--- Provided records ---
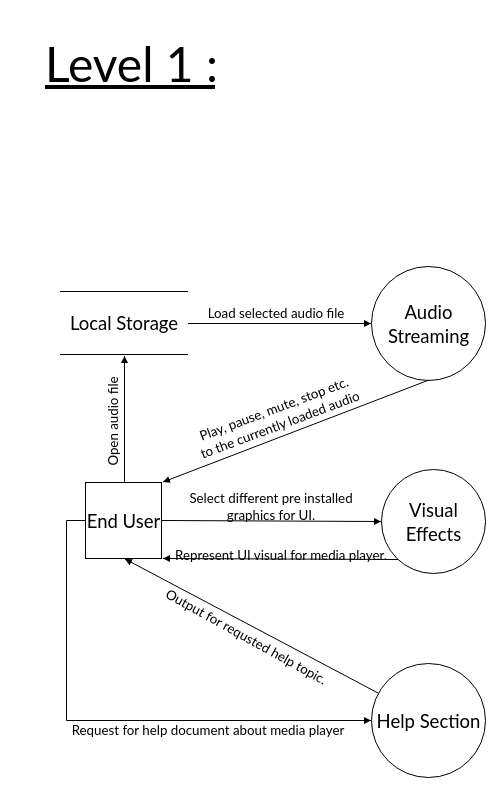
<!DOCTYPE html>
<html lang="en">
<head>
<meta charset="utf-8">
<title>Level 1 data flow diagram</title>
<style>
:root { --ink: #000; --paper: #fff; }
* { box-sizing: border-box; margin: 0; }
html, body { width: 498px; height: 790px; overflow: hidden; background: var(--paper); }
.diagram {
  position: relative; width: 498px; height: 790px; overflow: hidden;
  color: var(--ink); font-family: Lato, "Open Sans", sans-serif;
}
.title {
  position: absolute; left: 45px; top: 39px; width: 170px; height: 50px;
  border-bottom: 4px solid var(--ink);
  font-size: 48px; font-weight: 400; line-height: 50px; white-space: nowrap;
}
.flows { position: absolute; inset: 0; fill: none; stroke: var(--ink); stroke-width: 1; }
.flows marker path { fill: var(--ink); stroke: none; }

.node {
  position: absolute; display: flex; align-items: center; justify-content: center;
  border: 1px solid var(--ink);
  font-size: 18.5px; line-height: 24px; text-align: center; white-space: nowrap;
}
.process { border-radius: 50%; }
.store { left: 60px; top: 291px; width: 128px; height: 64px; border-width: 1px 0; }
.user { left: 85px; top: 482px; width: 77px; height: 77px; }
.audio { left: 371px; top: 266px; width: 115px; height: 115px; }
.visual { left: 381px; top: 469px; width: 105px; height: 105px; }
.help { left: 371px; top: 663px; width: 115px; height: 115px; }

.label {
  position: absolute; left: var(--x); top: var(--y);
  transform: translate(-50%, -50%) rotate(var(--turn, 0deg));
  font-size: 13.3px; line-height: 17px; text-align: center; white-space: nowrap;
}
.load { --x: 276px; --y: 313px; }
.open { --x: 113px; --y: 421px; --turn: -90deg; }
.controls { --x: 277px; --y: 417px; --turn: -20.5deg; }
.select { --x: 271px; --y: 507px; }
.represent { --x: 281px; --y: 555px; }
.output { --x: 246px; --y: 637px; --turn: 29deg; }
.request { --x: 208px; --y: 730px; }
</style>
</head>
<body>
<main class="diagram">
  <h1 class="title">Level 1 :</h1>

  <svg class="flows" width="498" height="790" viewBox="0 0 498 790" aria-hidden="true">
    <defs>
      <marker id="arrow" markerUnits="userSpaceOnUse" markerWidth="8" markerHeight="8" refX="7" refY="4" orient="auto">
        <path d="M0 0.5 7 4 0 7.5Z"/>
      </marker>
    </defs>
    <g marker-end="url(#arrow)">
      <path d="M188 323.5H371"/>
      <path d="M124.5 482V356"/>
      <path d="M429 380 163 482"/>
      <path d="M162 520.5 381 521.5"/>
      <path d="M398 559.5 163 558.5"/>
      <path d="M378 693 125 559"/>
      <path d="M85 520.5H66.5V720.5H371"/>
    </g>
  </svg>

  <div class="node store">Local Storage</div>
  <div class="node user">End User</div>
  <div class="node process audio">Audio<br>Streaming</div>
  <div class="node process visual">Visual<br>Effects</div>
  <div class="node process help">Help Section</div>

  <p class="label load">Load selected audio file</p>
  <p class="label open">Open audio file</p>
  <p class="label controls">Play, pause, mute, stop etc.<br>to the currently loaded audio</p>
  <p class="label select">Select different pre installed<br>graphics for UI.</p>
  <p class="label represent">Represent UI visual for media player.</p>
  <p class="label output">Output for requsted help topic.</p>
  <p class="label request">Request for help document about media player</p>
</main>
</body>
</html>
---
Each line with the word "player" in the records above belongs in the result; copy all of them.

- Result for this exercise:
  <p class="label represent">Represent UI visual for media player.</p>
  <p class="label request">Request for help document about media player</p>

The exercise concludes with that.